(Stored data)
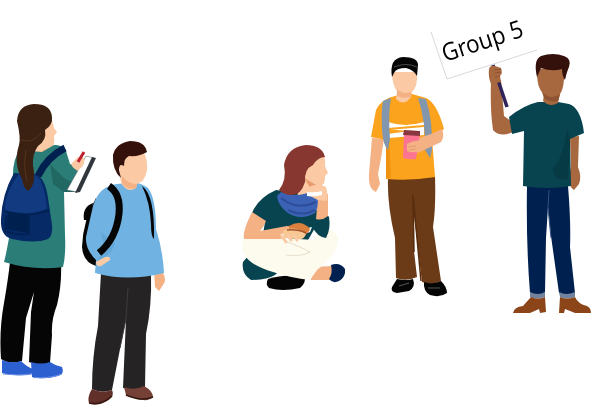
<!DOCTYPE html>
<html lang="en">
<head>
<meta charset="utf-8">
<title>Group 5</title>
<style>
:root {
  --skin: #fbc9a4; --skin-peach: #f3b184; --skin-shade: #e79c70; --skin-brown: #a8683f; --skin-brown-shade: #8f5431;
  --hair-dark: #3a2112; --hair-deep: #35110b; --hair-red: #87372f;
  --teal: #2b7d78; --teal-shade: #216863; --teal-deep: #08444f; --teal-deep-shade: #063a44;
  --navy: #00204f; --navy-light: #123a80; --navy-pack: #052a66; --sky: #70b3e2; --sky-shade: #5a9fd2;
  --scarf: #3b62b5; --scarf-shade: #2c4d99; --shoe-blue: #2c5fd0;
  --orange: #fba31c; --orange-shade: #ee9210; --strap: #8297ae; --pink: #fb7592; --maroon: #8a3640;
  --brown: #6b3a16; --brown-shade: #572d0e; --boot: #8b4518; --charcoal: #252324; --black: #050506; --cream: #fdfaee;
}
html, body { margin: 0; background: #fff; overflow: hidden; }
svg { display: block; width: 591px; height: 405px; }
.sign-text { font: 24.5px "Open Sans", "Noto Sans", sans-serif; fill: #000; }
</style>
</head>
<body>
<svg viewBox="0 0 591 405" role="img" aria-label="Five students, one holding a sign that reads Group 5">

  <g id="student-with-notebook">
    <path fill="var(--black)" d="M10 262L61 262Q62 285 57 305Q51 320 52 335L50 363Q40 367 29 362L31 312L34 292L26 318L22 361Q10 365 1 359Q-1 330 4 303Q8 280 10 262Z"/>
    <path fill="var(--shoe-blue)" d="M2 360Q12 364 21 361Q27 367 33 369Q34 374 28 375Q12 376 2 373Z"/>
    <path fill="var(--shoe-blue)" d="M31 362Q41 365 50 362Q56 366 62 367Q65 374 58 376Q45 380 32 377Z"/>
    <path fill="none" stroke="#6d92e6" d="M3 374Q18 376 32 374M33 377.500Q48 379 62 374"/>
    <path fill="var(--skin)" d="M33 118L51 116L54 128L57 132L54 136Q56 147 48 149L43 150L42 161L30 159Z"/>
    <path fill="var(--skin-peach)" d="M43 150L49 148Q43 157 40 156Z"/>
    <path fill="var(--teal)" d="M20 150Q12 160 13 180L18 206L9 238Q6 255 4 262Q34 271 63 267Q66 255 65 235L64 192L76 192Q81 180 80 168L70 164L66 151Q62 144 54 145L42 152Z"/>
    <path fill="var(--teal-shade)" d="M64 192L76 192L78 185L64 178L50 164L53 184Z"/>
    <path fill="var(--skin)" d="M71 164L78 157Q84 156 84 161L80 170Q74 171 71 164Z"/>
    <path fill="#fff" stroke="#555" stroke-width=".5" d="M86 156L94 158L77 192L67 190Z"/>
    <path fill="#31363c" d="M92 157L96 158L80 192L75 193Z"/>
    <path fill="var(--skin)" d="M73 164L82 157Q87 160 82 167L77 171Z"/>
    <path stroke="#bd2231" stroke-width="3" d="M84 152L78 162"/>
    <path fill="var(--navy-pack)" d="M14 173Q2 194 1 219Q0 236 12 239Q35 244 48 239Q53 236 52 225L48 198Q45 177 35 174Z"/>
    <path fill="var(--navy-light)" d="M19 174Q4 194 5 210Q26 217 47 209Q44 178 34 174Z"/>
    <path fill="none" stroke="var(--navy)" stroke-width="7" d="M38 176Q47 157 65 148"/>
    <path fill="none" stroke="var(--navy)" stroke-width="1.500" d="M5 211Q26 219 49 210M6 216L5 231Q17 236 29 234L29 214"/>
    <path fill="var(--navy)" d="M8 212L28 214L28 233L6 229Z"/>
    <path fill="var(--hair-dark)" d="M17 121Q18 105 34 104Q51 104 52 117Q53 125 45 130Q47 140 38 146Q32 154 33 166Q37 184 28 191Q23 187 22 179Q13 164 19 145Q21 138 17 121Z"/>
    <path fill="none" stroke="#56351f" d="M21 140Q33 144 41 133M26 150Q23 165 27 181"/>
  </g>

  <g id="student-in-blue">
    <path fill="var(--skin-peach)" d="M154 272L163 273Q167 280 163 285L159 291L155 287Z"/>
    <path fill="var(--charcoal)" d="M101 273L151 274Q152 306 146 334L145 387Q134 391 123 388L126 319L120 349L112 390Q102 394 92 389Q92 357 98 326Z"/>
    <path fill="none" stroke="#403c3d" d="M126 319L128 288M120 348L126 319"/>
    <path fill="#613029" d="M92 389Q102 394 112 390Q115 397 107 401Q97 407 89 403Q87 397 92 389Z"/>
    <path fill="#754035" d="M124 387Q134 391 144 386Q153 391 153 397Q148 402 138 399L126 395Z"/>
    <path fill="none" stroke="#35160f" stroke-width="1.500" d="M89 403Q101 406 112 396M126 395Q142 402 153 397"/>
    <path fill="var(--black)" d="M96 198Q83 220 82 247Q83 262 96 266L105 217Z"/>
    <path fill="var(--black)" d="M93 203Q82 207 84 220L91 220Z"/>
    <path fill="var(--sky)" d="M117 184Q99 186 93 206L86 237Q85 249 96 260L95 273Q127 282 164 273Q163 251 156 229Q156 198 148 188Q138 181 128 183Z"/>
    <path fill="var(--sky-shade)" d="M101 232L105 253L96 260Q111 258 115 243Z" opacity=".55"/>
    <path fill="var(--skin)" d="M96 262L105 257Q111 256 110 260L101 266Q96 267 96 262Z"/>
    <path fill="none" stroke="var(--black)" stroke-width="7" d="M109 186Q121 194 119 214Q116 239 99 253"/>
    <path fill="var(--black)" d="M142 186Q155 195 154 239Q151 237 151 224Q150 202 142 186Z"/>
    <path fill="var(--skin)" d="M118 157L143 151Q148 159 147 170Q145 182 137 184L136 188Q128 194 121 183Z"/>
    <path fill="var(--skin-peach)" d="M122 176Q128 184 137 184L136 188Q128 191 122 183Z"/>
    <path fill="var(--hair-deep)" d="M121 178Q112 170 113 155Q116 143 130 141Q145 141 147 152Q139 157 129 156Q124 158 124 166Q119 163 119 170Z"/>
  </g>

  <g id="student-sitting">
    <path fill="var(--black)" d="M268 279Q282 274 304 276Q307 282 300 288Q282 292 269 288Q265 284 268 279Z"/>
    <path fill="var(--skin-peach)" d="M312 267L333 266L334 280L311 280Z"/>
    <path fill="var(--navy)" d="M331 265Q340 262 345 269Q346 277 339 281Q333 284 329 279Q333 273 331 265Z"/>
    <path fill="var(--teal-deep)" d="M276 190Q258 198 252 213L265 222L262 240L243 262Q241 274 251 280Q267 280 275 275L303 249L316 226Q318 204 307 194Z"/>
    <path fill="var(--cream)" d="M243 240Q262 234 284 238L314 240L318 230Q337 227 338 240Q338 253 317 270L310 280Q291 278 273 272Q242 263 242 246Z"/>
    <path fill="none" stroke="#e6dfcc" d="M285 241Q301 247 310 252Q301 257 286 255"/>
    <path fill="var(--teal-deep)" d="M311 212Q320 205 329 217Q331 229 326 238Q317 237 312 226Z"/>
    <path fill="var(--skin-peach)" d="M252 212L266 221Q263 228 260 231L287 226L297 227L295 235L280 239L244 239Q242 232 252 212Z"/>
    <path fill="var(--skin-peach)" d="M316 219L318 196L328 194L328 216Q322 221 316 219Z"/>
    <path fill="var(--skin)" d="M303 158L322 151Q326 158 325 166L328 173L325 176Q326 186 318 186L311 184L309 198L297 198Z"/>
    <path fill="var(--skin-shade)" d="M304 178L318 186L311 189Z"/>
    <path fill="var(--scarf)" d="M281 192Q297 199 315 190Q321 203 315 213Q301 221 288 213Q278 206 277 196Z"/>
    <path fill="none" stroke="var(--scarf-shade)" stroke-width="2" d="M281 198Q297 211 316 202M288 210Q302 217 315 210"/>
    <path fill="var(--hair-red)" d="M279 190Q287 180 284 165Q287 147 306 145Q322 145 325 157Q318 157 313 165Q304 169 305 182Q301 195 292 195Q284 195 279 190Z"/>
    <path fill="var(--skin)" d="M309 187Q319 182 326 187Q328 193 327 201L318 200L310 196Z"/>
    <path fill="#fff" d="M307 192Q316 193 322 191L322 195Q313 197 307 196Z"/>
    <path fill="#fff" d="M281 234L312 227L310 232L284 241Z"/>
    <path fill="#dc813d" d="M289 226Q301 219 310 229Q309 234 302 235L289 231Z"/>
    <path fill="#f7c894" d="M283 231Q294 225 306 234Q304 240 299 239L284 238Z"/>
    <path fill="none" stroke="#a5542b" stroke-width="1.500" d="M287 230Q298 229 306 233"/>
    <path fill="none" stroke="var(--skin)" stroke-width="3" stroke-linecap="round" d="M281 235L286 242M288 235L291 240M295 236L297 240"/>
  </g>

  <g id="student-with-drink">
    <path fill="var(--skin-peach)" d="M372 138L384 139L381 158L378 174L380 184L376 192Q368 189 369 174Z"/>
    <path fill="var(--brown)" d="M388 178L435 177Q436 207 433 227L441 281Q433 286 422 282L414 215L414 251L417 277Q406 282 396 278L395 238Q387 204 388 178Z"/>
    <path fill="none" stroke="var(--brown-shade)" stroke-width="1.500" d="M414 252L413 195M421 281L413 195"/>
    <path fill="var(--black)" d="M397 279Q407 281 413 279Q416 287 409 291L397 293Q390 292 392 287Z"/>
    <path fill="var(--black)" d="M424 282Q433 285 441 281Q447 287 447 293Q440 298 430 295Q423 291 424 282Z"/>
    <path fill="none" stroke="#555" d="M399 286L409 283M428 288L440 288"/>
    <path fill="var(--orange)" d="M395 96Q381 99 376 110L371 137L386 140L386 179Q411 181 435 177L432 138L444 129Q437 103 426 98L412 94Z"/>
    <path fill="var(--orange-shade)" d="M386 140L388 121L391 177L386 179Z"/>
    <path fill="#fff" d="M388 122Q405 128 424 122L424 130Q406 132 388 129Z"/>
    <path fill="#fff" d="M388 134L424 129L424 135L389 138Z"/>
    <path fill="none" stroke="var(--orange)" stroke-width="2" d="M388 129L424 126"/>
    <path fill="var(--strap)" d="M383 101L391 98Q388 114 390 139L388 150Q383 145 382 130Q381 112 383 101Z"/>
    <path fill="var(--strap)" d="M418 98L426 99Q433 121 432 150L430 158L425 150Q426 122 418 98Z"/>
    <path fill="var(--skin-peach)" d="M431 134L442 129Q445 137 441 142L418 153L407 151L407 144L416 139Z"/>
    <path fill="var(--pink)" d="M404 134L420 135L416 159Q409 160 403 158Z"/>
    <path fill="var(--maroon)" d="M404 130L420 131L420 136L403 135Z"/>
    <path fill="var(--skin-peach)" d="M407 144Q415 139 424 141L424 150Q414 154 407 151Z"/>
    <path fill="none" stroke="var(--skin-shade)" d="M408 147L416 146M409 150L416 149"/>
    <path fill="var(--skin)" d="M392 72L417 72Q418 87 412 92L411 97Q404 107 396 99L397 91Q392 85 392 72Z"/>
    <path fill="var(--skin-peach)" d="M397 89Q403 95 411 92L411 97Q403 99 397 96Z"/>
    <path fill="var(--black)" d="M392 77Q389 58 403 57Q418 57 418 65L417 76Q414 70 406 68Q396 68 394 73Z"/>
    <path fill="none" stroke="#4a4a4a" d="M394 67Q406 62 417 67"/>
  </g>

  <g id="student-holding-sign">
    <path fill="var(--skin-brown)" d="M570 137L579 136L578 167Q582 177 579 184L574 190Q568 186 569 176L571 167Z"/>
    <path fill="var(--skin-brown)" d="M491 82L501 80L504 116L511 121L513 132Q500 138 493 130Q490 109 491 82Z"/>
    <path fill="var(--navy)" d="M527 186L568 186Q571 222 570 247L575 293Q566 297 559 293L551 236L548 207L546 238L545 293Q538 297 530 293Q526 243 527 186Z"/>
    <path fill="#72839f" d="M530 292Q538 296 545 292L545 297Q537 300 530 297ZM559 292Q566 296 575 292L575 297Q567 300 560 297Z"/>
    <path fill="none" stroke="#30507e" d="M548 208L549 190M551 238L548 208"/>
    <path fill="var(--boot)" d="M531 297Q538 300 545 297L546 312L540 313L539 309L530 313H513Q514 307 523 306Z"/>
    <path fill="var(--boot)" d="M560 297Q567 300 575 297Q578 304 587 306Q591 308 591 313H575L565 309L564 313H559Z"/>
    <path fill="var(--teal-deep)" d="M538 102Q524 105 509 117L512 134L524 131L523 186Q547 190 571 186L570 139L584 133Q581 108 569 104L558 102Z"/>
    <path fill="var(--teal-deep-shade)" d="M570 139L568 179Q554 182 553 169Q563 158 567 129Z"/>
    <path fill="var(--skin-brown)" d="M537 69L564 67Q565 87 560 94L558 103Q550 108 543 101L544 95Q536 87 537 69Z"/>
    <path fill="var(--skin-brown-shade)" d="M542 92Q551 101 560 94L558 101Q549 103 544 98Z"/>
    <path fill="var(--hair-deep)" d="M537 77Q533 60 541 56Q553 52 564 56Q572 59 569 67Q567 71 565 80Q562 76 562 69Q552 72 541 68Z"/>
    <g id="sign">
      <path fill="#fff" d="M431 32L523 0L537 50L447 79Z"/>
      <path fill="none" stroke="#c9c9c9" stroke-width=".7" d="M431 32L447 79L537 50"/>
      <path stroke="#30235a" stroke-width="3.500" d="M493 65L507 107"/>
      <text class="sign-text" transform="translate(445 62) rotate(-18)" textLength="84" lengthAdjust="spacingAndGlyphs">Group 5</text>
    </g>
    <path fill="var(--skin-brown)" d="M489 69Q490 65 495 66L501 68Q503 73 500 76L501 82L491 84Q488 77 489 69Z"/>
    <path fill="none" stroke="var(--skin-brown-shade)" d="M494 70L501 69M495 73L501 72M495 77L500 76"/>
  </g>
</svg>
</body>
</html>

Aim of the task:
Only the lines above from the line with "158L322 151Q326 158" to the line with "286L409 283M428 288L440", those two lines included, should be reproduced exactly.

Response area:
    <path fill="var(--skin)" d="M303 158L322 151Q326 158 325 166L328 173L325 176Q326 186 318 186L311 184L309 198L297 198Z"/>
    <path fill="var(--skin-shade)" d="M304 178L318 186L311 189Z"/>
    <path fill="var(--scarf)" d="M281 192Q297 199 315 190Q321 203 315 213Q301 221 288 213Q278 206 277 196Z"/>
    <path fill="none" stroke="var(--scarf-shade)" stroke-width="2" d="M281 198Q297 211 316 202M288 210Q302 217 315 210"/>
    <path fill="var(--hair-red)" d="M279 190Q287 180 284 165Q287 147 306 145Q322 145 325 157Q318 157 313 165Q304 169 305 182Q301 195 292 195Q284 195 279 190Z"/>
    <path fill="var(--skin)" d="M309 187Q319 182 326 187Q328 193 327 201L318 200L310 196Z"/>
    <path fill="#fff" d="M307 192Q316 193 322 191L322 195Q313 197 307 196Z"/>
    <path fill="#fff" d="M281 234L312 227L310 232L284 241Z"/>
    <path fill="#dc813d" d="M289 226Q301 219 310 229Q309 234 302 235L289 231Z"/>
    <path fill="#f7c894" d="M283 231Q294 225 306 234Q304 240 299 239L284 238Z"/>
    <path fill="none" stroke="#a5542b" stroke-width="1.500" d="M287 230Q298 229 306 233"/>
    <path fill="none" stroke="var(--skin)" stroke-width="3" stroke-linecap="round" d="M281 235L286 242M288 235L291 240M295 236L297 240"/>
  </g>

  <g id="student-with-drink">
    <path fill="var(--skin-peach)" d="M372 138L384 139L381 158L378 174L380 184L376 192Q368 189 369 174Z"/>
    <path fill="var(--brown)" d="M388 178L435 177Q436 207 433 227L441 281Q433 286 422 282L414 215L414 251L417 277Q406 282 396 278L395 238Q387 204 388 178Z"/>
    <path fill="none" stroke="var(--brown-shade)" stroke-width="1.500" d="M414 252L413 195M421 281L413 195"/>
    <path fill="var(--black)" d="M397 279Q407 281 413 279Q416 287 409 291L397 293Q390 292 392 287Z"/>
    <path fill="var(--black)" d="M424 282Q433 285 441 281Q447 287 447 293Q440 298 430 295Q423 291 424 282Z"/>
    <path fill="none" stroke="#555" d="M399 286L409 283M428 288L440 288"/>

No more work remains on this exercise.